→ **Goal of the exercise**
Check each line of the data, and copy those where "door" appears.

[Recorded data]
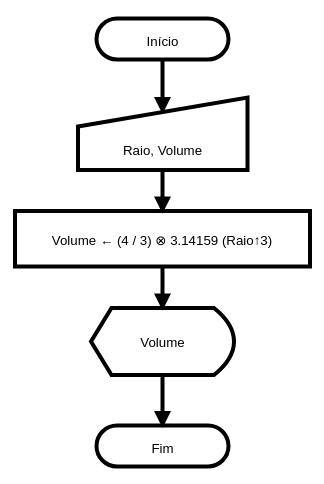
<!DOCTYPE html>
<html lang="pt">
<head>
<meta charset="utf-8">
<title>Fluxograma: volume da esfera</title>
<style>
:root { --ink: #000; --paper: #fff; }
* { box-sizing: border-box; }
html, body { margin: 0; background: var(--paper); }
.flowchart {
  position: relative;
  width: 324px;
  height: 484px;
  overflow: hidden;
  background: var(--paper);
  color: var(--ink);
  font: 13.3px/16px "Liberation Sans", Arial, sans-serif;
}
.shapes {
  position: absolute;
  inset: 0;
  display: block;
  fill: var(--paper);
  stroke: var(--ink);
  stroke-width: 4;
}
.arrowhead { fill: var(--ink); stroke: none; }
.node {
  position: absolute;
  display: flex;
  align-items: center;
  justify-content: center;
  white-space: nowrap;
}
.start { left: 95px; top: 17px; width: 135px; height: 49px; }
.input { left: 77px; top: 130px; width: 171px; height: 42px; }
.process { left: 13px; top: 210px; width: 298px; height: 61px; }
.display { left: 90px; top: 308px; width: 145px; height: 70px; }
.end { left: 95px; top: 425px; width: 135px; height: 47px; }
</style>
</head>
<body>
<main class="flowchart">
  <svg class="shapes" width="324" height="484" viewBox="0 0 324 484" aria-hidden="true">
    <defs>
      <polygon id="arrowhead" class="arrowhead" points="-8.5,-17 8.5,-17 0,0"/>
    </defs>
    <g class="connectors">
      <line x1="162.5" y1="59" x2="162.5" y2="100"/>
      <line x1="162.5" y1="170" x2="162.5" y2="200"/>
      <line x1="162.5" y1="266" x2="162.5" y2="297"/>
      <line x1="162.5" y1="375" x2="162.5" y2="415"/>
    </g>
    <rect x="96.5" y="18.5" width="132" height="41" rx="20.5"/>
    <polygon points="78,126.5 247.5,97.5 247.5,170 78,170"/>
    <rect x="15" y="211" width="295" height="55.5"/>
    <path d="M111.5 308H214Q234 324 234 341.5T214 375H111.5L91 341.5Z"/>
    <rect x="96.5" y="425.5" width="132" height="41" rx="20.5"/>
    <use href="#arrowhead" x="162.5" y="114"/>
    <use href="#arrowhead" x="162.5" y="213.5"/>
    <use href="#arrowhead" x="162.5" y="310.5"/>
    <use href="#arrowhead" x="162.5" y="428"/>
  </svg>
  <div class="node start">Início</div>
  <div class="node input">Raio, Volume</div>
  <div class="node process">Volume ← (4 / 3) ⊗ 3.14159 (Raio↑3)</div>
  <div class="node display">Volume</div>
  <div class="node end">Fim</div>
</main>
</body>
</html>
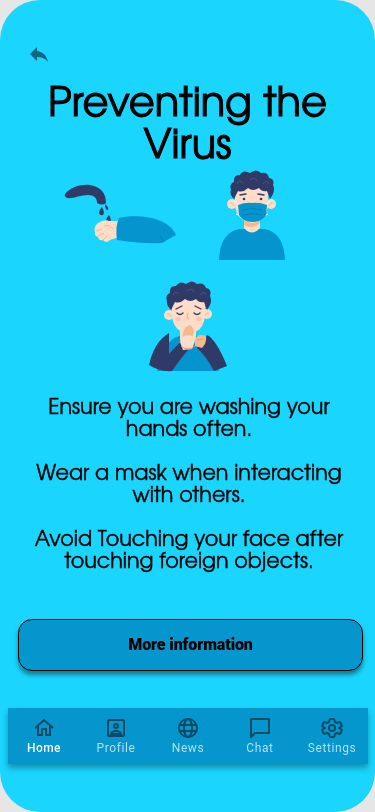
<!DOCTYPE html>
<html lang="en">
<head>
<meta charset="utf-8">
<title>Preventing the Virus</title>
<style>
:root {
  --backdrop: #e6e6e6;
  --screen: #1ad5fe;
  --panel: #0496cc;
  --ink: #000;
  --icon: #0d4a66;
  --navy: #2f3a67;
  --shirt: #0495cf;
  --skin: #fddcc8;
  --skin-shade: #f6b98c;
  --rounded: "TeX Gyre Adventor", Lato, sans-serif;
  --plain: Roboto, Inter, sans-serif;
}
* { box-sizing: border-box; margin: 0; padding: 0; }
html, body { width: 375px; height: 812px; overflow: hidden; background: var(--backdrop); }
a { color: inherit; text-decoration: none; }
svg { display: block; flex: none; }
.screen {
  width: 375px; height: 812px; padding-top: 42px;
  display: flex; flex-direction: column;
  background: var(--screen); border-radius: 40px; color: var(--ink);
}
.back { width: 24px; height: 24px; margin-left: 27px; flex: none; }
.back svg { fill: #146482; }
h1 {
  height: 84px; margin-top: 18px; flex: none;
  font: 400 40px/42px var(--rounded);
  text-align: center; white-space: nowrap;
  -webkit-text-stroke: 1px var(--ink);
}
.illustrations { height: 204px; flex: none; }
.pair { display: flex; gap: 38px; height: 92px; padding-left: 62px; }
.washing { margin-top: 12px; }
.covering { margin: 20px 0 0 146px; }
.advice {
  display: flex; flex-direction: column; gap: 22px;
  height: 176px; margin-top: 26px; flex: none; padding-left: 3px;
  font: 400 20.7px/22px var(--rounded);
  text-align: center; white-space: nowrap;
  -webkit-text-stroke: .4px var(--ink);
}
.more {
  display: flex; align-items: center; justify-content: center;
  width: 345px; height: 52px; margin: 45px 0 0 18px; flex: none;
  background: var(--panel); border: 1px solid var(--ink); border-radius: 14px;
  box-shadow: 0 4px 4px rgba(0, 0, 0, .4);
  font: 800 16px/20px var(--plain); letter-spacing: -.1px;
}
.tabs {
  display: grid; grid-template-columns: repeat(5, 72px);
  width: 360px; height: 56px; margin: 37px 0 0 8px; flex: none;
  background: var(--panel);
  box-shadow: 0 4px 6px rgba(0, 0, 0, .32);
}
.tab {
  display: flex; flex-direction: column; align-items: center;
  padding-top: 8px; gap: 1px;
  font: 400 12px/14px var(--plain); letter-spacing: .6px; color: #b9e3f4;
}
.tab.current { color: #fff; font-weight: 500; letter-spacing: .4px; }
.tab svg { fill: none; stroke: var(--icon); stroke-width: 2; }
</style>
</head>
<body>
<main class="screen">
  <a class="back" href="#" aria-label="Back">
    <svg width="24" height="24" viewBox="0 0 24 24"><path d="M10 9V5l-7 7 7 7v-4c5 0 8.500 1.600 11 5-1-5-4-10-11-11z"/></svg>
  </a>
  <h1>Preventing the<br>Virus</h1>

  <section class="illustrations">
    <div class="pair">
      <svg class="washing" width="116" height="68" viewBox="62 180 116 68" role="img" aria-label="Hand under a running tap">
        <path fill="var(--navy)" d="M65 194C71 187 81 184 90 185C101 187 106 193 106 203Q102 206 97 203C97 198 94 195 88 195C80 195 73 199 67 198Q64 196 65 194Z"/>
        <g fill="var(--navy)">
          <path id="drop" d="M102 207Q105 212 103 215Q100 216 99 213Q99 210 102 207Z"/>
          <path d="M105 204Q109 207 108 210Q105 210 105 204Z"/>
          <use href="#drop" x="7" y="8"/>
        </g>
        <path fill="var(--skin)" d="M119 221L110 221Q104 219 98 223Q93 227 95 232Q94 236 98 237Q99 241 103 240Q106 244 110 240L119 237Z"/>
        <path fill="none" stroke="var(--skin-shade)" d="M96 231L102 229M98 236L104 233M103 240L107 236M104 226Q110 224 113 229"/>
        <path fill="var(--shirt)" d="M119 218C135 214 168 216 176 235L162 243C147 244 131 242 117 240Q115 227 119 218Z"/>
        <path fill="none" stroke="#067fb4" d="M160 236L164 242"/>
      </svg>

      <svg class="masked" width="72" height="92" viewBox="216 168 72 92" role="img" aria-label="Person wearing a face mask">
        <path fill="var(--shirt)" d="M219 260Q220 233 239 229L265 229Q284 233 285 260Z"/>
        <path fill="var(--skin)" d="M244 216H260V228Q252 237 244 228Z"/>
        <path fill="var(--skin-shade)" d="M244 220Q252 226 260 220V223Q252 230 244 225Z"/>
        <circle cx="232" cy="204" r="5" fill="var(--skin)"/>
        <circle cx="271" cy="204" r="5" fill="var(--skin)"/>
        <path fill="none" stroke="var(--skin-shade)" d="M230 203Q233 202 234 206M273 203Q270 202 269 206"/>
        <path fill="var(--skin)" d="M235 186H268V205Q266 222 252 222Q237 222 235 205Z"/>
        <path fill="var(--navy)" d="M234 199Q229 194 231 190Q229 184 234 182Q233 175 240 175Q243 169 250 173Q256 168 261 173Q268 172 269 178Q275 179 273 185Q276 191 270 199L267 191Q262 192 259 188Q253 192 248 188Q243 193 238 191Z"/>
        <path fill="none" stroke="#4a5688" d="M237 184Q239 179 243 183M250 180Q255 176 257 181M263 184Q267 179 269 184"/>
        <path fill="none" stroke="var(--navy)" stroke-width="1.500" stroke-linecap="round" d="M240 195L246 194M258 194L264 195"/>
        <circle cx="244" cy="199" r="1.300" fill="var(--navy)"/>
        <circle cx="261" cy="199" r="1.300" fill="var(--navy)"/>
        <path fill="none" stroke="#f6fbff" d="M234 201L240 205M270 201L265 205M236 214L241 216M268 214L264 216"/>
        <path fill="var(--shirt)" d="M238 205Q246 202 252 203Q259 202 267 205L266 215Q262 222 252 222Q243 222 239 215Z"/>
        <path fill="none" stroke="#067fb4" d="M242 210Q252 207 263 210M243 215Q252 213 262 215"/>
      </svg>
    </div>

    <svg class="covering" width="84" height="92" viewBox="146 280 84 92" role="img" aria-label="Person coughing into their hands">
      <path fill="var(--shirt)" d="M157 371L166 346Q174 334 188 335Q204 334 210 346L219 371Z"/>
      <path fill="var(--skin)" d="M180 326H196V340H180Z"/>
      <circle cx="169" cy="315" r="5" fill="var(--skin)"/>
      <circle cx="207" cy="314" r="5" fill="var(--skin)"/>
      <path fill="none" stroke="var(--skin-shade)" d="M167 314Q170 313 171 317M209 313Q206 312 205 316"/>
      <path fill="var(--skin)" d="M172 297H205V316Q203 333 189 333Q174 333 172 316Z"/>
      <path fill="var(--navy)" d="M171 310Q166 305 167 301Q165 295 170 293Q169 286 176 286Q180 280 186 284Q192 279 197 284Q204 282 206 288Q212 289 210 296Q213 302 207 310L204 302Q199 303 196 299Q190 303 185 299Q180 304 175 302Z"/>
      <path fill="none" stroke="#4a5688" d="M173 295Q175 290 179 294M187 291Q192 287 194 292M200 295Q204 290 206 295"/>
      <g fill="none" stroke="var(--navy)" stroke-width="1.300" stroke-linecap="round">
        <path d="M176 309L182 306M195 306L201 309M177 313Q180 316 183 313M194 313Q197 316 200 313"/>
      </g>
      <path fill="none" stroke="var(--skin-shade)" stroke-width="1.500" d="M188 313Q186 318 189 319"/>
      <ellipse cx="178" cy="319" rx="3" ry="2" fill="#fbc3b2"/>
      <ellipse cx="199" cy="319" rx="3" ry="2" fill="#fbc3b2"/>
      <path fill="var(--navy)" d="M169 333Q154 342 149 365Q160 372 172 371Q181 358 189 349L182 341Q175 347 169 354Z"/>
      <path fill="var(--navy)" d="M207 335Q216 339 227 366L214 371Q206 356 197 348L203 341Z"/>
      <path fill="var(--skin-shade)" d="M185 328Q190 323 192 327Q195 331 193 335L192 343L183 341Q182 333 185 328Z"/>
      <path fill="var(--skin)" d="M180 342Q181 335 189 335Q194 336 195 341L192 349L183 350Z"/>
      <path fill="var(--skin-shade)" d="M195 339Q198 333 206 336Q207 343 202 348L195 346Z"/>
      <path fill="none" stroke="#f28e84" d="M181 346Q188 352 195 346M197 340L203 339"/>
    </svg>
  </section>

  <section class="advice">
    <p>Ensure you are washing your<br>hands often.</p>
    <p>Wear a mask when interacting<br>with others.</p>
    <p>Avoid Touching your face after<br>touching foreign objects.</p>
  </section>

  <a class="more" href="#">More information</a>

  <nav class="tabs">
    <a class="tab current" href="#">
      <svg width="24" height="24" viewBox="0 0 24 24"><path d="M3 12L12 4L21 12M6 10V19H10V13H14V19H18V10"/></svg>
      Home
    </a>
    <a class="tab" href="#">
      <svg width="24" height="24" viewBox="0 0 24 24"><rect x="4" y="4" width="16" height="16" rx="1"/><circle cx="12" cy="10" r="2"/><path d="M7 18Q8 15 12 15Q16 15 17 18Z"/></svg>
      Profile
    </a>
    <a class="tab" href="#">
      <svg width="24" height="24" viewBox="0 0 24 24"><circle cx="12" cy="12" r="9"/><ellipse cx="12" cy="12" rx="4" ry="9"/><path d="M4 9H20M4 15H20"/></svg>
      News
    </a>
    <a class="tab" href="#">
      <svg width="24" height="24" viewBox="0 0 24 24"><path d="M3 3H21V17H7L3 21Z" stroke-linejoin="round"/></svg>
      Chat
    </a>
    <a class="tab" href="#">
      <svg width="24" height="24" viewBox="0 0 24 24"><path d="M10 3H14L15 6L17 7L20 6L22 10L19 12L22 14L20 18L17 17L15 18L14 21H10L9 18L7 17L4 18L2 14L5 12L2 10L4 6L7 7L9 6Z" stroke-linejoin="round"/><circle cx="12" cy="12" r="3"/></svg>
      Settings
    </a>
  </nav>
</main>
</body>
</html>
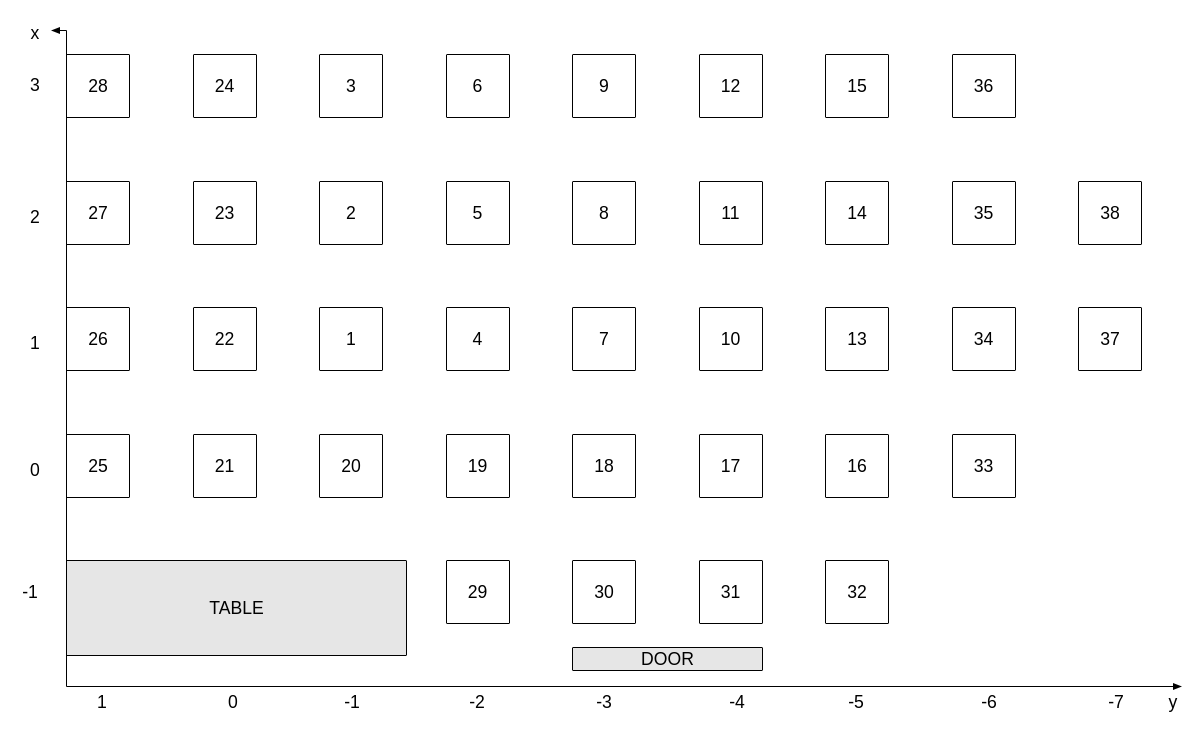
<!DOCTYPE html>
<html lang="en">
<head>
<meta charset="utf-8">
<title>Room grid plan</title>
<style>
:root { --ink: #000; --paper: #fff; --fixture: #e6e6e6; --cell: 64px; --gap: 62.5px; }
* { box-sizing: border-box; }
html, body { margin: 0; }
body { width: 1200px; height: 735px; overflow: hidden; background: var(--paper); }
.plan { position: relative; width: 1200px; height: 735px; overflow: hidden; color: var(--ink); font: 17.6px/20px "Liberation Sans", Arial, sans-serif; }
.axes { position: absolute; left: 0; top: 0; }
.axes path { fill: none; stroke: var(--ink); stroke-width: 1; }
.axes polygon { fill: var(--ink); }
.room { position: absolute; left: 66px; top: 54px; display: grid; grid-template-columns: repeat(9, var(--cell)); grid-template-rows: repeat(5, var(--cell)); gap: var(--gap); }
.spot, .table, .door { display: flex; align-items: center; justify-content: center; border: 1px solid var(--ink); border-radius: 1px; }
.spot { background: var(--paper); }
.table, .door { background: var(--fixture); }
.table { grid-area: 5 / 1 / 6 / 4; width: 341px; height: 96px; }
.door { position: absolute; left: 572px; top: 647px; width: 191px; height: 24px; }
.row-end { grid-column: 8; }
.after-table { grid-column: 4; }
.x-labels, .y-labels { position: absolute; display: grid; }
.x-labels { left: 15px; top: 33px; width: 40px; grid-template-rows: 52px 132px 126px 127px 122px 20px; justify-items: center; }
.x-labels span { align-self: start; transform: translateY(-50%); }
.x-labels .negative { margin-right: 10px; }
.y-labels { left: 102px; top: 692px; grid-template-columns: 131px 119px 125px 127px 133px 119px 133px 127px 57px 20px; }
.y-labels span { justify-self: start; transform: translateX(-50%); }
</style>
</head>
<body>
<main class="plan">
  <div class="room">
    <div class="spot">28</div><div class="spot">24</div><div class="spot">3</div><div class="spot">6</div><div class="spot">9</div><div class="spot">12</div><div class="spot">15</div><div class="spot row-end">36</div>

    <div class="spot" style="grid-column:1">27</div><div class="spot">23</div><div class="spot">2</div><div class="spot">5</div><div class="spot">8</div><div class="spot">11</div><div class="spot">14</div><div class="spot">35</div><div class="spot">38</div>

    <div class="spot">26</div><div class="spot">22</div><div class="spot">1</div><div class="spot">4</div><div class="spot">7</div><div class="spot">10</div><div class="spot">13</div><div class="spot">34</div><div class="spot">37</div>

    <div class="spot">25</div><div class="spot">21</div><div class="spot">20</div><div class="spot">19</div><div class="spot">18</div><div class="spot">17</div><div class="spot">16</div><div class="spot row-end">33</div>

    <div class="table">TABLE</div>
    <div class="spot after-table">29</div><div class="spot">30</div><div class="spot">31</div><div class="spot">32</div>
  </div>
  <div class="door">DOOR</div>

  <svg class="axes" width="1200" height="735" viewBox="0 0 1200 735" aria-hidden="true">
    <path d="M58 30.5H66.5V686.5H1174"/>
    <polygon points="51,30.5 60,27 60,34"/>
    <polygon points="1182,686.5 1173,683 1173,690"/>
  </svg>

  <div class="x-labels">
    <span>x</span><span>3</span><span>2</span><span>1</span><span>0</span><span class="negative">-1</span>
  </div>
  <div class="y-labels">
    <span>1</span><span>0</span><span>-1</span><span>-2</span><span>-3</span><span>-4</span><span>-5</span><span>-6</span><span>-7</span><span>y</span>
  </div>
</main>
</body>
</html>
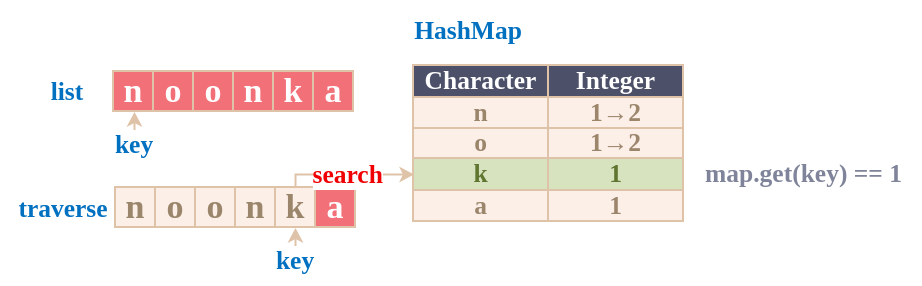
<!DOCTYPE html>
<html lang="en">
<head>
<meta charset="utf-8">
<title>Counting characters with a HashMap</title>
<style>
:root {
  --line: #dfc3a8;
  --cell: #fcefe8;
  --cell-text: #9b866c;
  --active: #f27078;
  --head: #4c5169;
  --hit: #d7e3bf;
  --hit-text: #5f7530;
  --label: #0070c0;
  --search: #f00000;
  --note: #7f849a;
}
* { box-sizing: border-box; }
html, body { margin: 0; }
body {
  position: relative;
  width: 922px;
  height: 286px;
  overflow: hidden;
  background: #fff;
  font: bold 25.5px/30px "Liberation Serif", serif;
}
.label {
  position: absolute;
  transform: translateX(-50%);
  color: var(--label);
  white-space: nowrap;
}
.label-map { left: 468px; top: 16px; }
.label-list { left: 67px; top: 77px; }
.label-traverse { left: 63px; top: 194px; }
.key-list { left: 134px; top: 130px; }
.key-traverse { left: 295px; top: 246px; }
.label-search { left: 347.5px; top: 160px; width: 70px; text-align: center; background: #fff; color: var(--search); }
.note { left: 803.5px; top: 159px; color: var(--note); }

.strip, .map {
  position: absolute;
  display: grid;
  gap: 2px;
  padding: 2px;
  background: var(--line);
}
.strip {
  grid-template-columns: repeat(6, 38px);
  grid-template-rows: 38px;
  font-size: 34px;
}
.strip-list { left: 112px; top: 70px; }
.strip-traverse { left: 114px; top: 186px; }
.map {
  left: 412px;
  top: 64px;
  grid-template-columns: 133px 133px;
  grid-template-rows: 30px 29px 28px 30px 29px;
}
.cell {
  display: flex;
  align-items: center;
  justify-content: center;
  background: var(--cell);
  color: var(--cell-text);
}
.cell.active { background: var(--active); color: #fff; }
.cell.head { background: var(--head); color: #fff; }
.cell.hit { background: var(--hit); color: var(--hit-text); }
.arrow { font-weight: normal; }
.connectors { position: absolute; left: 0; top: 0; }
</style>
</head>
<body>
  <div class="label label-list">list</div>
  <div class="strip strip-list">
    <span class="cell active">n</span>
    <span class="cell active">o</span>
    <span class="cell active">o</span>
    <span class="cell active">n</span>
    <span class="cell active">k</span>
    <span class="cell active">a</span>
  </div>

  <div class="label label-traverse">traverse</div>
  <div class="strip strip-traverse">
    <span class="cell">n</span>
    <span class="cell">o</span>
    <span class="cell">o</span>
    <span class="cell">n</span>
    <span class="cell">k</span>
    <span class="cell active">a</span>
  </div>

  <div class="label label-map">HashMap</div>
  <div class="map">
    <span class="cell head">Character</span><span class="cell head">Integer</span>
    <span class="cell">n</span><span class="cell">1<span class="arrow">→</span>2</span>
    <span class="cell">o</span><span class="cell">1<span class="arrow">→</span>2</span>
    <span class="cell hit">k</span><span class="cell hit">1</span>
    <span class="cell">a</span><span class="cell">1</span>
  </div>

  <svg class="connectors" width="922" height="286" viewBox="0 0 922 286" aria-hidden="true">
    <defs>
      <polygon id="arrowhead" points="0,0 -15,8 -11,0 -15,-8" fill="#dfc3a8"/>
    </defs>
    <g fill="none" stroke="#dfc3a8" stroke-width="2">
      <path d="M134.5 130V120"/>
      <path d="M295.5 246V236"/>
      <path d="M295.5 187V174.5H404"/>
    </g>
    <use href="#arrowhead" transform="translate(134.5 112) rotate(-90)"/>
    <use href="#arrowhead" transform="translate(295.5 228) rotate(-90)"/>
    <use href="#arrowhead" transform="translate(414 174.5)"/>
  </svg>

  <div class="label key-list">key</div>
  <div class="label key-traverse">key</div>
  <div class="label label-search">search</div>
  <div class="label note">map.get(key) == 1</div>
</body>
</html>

→ **Solved problem**
.spot, .table, .door { display: flex; align-items: center; justify-content: center; border: 1px solid var(--ink); border-radius: 1px; }
.table, .door { background: var(--fixture); }
.door { position: absolute; left: 572px; top: 647px; width: 191px; height: 24px; }
  <div class="door">DOOR</div>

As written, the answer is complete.